**Exercise requirements**:
Give the number of lines in the records that include the word "frontHill", and nothing besides.

**Available records**:
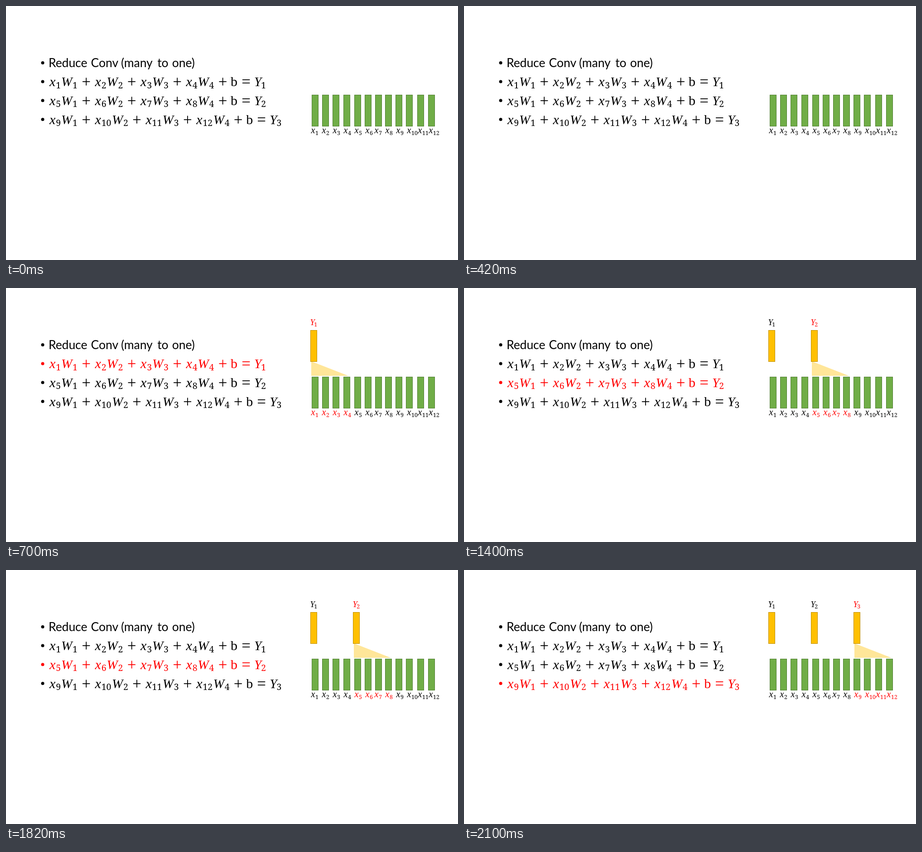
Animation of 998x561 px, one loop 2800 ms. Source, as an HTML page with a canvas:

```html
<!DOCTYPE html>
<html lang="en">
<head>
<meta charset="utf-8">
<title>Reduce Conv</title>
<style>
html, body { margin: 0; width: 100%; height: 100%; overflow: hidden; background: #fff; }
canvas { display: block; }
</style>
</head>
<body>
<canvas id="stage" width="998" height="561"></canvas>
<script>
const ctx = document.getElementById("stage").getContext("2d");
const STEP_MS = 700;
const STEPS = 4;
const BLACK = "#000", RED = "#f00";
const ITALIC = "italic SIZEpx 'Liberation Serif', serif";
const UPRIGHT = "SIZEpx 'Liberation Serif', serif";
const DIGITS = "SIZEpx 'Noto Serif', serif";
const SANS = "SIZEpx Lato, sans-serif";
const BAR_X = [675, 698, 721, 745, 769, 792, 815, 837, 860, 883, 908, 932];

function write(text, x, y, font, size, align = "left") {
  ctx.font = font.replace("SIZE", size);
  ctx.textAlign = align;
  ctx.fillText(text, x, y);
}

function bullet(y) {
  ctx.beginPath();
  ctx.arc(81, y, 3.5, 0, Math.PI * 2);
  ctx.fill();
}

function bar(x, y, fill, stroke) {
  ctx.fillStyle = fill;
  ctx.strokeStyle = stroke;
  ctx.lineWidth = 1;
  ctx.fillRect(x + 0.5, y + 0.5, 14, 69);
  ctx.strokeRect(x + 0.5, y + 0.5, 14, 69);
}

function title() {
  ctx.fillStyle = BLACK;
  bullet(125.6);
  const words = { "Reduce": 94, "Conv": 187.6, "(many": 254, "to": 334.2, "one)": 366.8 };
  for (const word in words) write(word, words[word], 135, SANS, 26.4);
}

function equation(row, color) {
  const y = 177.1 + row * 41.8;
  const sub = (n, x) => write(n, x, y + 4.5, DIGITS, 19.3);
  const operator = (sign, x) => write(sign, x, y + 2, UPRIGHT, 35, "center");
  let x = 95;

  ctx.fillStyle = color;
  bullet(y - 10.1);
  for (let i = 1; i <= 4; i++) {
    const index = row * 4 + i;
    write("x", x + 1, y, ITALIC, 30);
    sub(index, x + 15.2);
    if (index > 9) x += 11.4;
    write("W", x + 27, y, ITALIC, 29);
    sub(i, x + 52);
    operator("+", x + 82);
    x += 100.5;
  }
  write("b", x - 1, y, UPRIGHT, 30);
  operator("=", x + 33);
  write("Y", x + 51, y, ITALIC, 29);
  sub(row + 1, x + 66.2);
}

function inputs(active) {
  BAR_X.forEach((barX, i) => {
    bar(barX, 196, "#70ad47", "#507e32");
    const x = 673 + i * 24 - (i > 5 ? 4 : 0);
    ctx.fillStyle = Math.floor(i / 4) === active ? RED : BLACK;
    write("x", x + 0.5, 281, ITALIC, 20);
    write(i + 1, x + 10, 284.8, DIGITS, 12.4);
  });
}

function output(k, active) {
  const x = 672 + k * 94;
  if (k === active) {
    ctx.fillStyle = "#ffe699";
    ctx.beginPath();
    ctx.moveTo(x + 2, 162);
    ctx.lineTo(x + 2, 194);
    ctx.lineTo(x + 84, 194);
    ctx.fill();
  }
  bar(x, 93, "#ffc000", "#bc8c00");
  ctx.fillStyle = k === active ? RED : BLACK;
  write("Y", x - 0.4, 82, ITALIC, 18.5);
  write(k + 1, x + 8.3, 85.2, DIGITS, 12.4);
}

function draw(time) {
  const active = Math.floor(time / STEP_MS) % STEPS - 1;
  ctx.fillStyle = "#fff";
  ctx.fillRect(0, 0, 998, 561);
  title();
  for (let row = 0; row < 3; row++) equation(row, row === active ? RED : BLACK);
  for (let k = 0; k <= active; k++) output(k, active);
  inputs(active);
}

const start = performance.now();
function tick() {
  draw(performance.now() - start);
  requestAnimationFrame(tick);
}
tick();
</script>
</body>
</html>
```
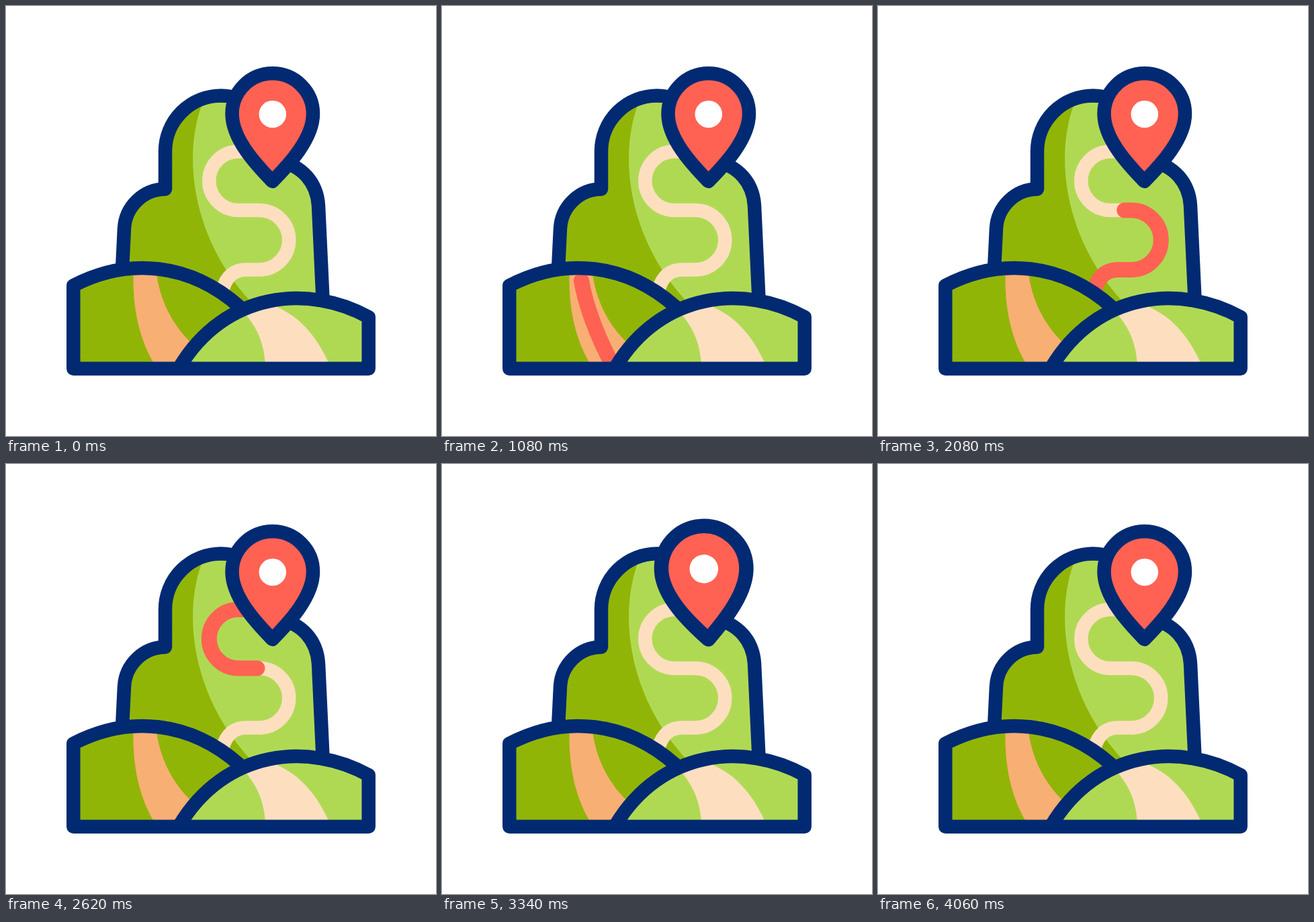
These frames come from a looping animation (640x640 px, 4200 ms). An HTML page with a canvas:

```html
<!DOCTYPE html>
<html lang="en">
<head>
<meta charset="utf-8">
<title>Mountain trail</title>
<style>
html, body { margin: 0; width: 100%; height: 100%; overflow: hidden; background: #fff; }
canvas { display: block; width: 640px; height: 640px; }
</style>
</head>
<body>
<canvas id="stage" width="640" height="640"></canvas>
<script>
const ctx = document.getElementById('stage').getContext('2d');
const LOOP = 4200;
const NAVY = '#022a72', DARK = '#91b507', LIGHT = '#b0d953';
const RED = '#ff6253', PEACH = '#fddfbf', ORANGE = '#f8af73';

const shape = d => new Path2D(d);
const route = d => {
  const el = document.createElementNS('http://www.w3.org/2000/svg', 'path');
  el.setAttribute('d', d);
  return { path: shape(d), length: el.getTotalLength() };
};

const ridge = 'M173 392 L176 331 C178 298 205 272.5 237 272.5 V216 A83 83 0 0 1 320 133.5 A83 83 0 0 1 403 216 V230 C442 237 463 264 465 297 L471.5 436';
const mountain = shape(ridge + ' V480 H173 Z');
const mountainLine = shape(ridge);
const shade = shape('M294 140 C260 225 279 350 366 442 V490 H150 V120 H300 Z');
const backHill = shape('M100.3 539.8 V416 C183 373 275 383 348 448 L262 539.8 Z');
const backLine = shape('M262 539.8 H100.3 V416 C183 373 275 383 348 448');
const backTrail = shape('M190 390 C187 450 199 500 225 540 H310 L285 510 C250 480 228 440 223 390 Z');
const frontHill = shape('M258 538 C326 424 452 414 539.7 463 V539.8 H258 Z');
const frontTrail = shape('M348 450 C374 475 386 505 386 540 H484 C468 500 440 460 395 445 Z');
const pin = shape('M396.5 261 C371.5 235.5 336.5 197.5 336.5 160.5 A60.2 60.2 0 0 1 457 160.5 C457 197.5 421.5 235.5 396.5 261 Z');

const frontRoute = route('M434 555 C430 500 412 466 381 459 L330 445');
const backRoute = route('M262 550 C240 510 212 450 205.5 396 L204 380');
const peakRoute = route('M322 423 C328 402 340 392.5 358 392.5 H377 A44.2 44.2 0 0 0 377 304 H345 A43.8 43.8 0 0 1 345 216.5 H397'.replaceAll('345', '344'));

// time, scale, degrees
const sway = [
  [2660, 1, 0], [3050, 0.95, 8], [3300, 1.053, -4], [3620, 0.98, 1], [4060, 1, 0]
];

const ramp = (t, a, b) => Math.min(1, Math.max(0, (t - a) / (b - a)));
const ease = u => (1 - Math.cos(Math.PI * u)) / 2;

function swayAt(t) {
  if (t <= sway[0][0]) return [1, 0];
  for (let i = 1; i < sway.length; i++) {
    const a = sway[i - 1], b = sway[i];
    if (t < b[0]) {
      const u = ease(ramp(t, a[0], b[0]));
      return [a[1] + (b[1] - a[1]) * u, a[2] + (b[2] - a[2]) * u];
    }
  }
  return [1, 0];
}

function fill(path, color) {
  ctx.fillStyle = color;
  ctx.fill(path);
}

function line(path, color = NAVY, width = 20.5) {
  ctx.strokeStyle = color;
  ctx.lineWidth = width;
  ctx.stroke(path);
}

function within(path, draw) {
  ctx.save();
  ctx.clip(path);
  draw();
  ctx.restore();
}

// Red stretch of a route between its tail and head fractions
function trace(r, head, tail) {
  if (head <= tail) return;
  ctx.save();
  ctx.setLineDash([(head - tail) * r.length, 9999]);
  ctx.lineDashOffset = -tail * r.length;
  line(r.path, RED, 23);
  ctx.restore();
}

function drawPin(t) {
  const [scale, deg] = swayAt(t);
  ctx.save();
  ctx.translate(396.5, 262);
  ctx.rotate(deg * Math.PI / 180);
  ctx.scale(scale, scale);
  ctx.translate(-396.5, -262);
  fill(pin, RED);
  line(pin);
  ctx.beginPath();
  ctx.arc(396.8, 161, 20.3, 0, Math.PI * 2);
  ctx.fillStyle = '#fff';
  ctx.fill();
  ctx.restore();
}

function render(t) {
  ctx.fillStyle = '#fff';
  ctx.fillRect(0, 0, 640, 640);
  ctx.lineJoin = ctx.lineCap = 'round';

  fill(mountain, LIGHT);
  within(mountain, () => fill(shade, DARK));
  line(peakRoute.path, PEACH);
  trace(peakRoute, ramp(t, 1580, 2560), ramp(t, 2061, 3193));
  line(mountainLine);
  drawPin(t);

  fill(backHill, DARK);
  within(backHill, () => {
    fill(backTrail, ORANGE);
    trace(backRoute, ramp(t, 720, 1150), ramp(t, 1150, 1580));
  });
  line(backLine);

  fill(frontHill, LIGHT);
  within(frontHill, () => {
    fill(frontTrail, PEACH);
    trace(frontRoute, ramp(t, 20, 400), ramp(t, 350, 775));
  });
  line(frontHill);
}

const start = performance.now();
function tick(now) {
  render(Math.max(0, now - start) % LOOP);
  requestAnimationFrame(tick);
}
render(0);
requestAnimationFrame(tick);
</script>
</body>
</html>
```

**Exercise output**:
4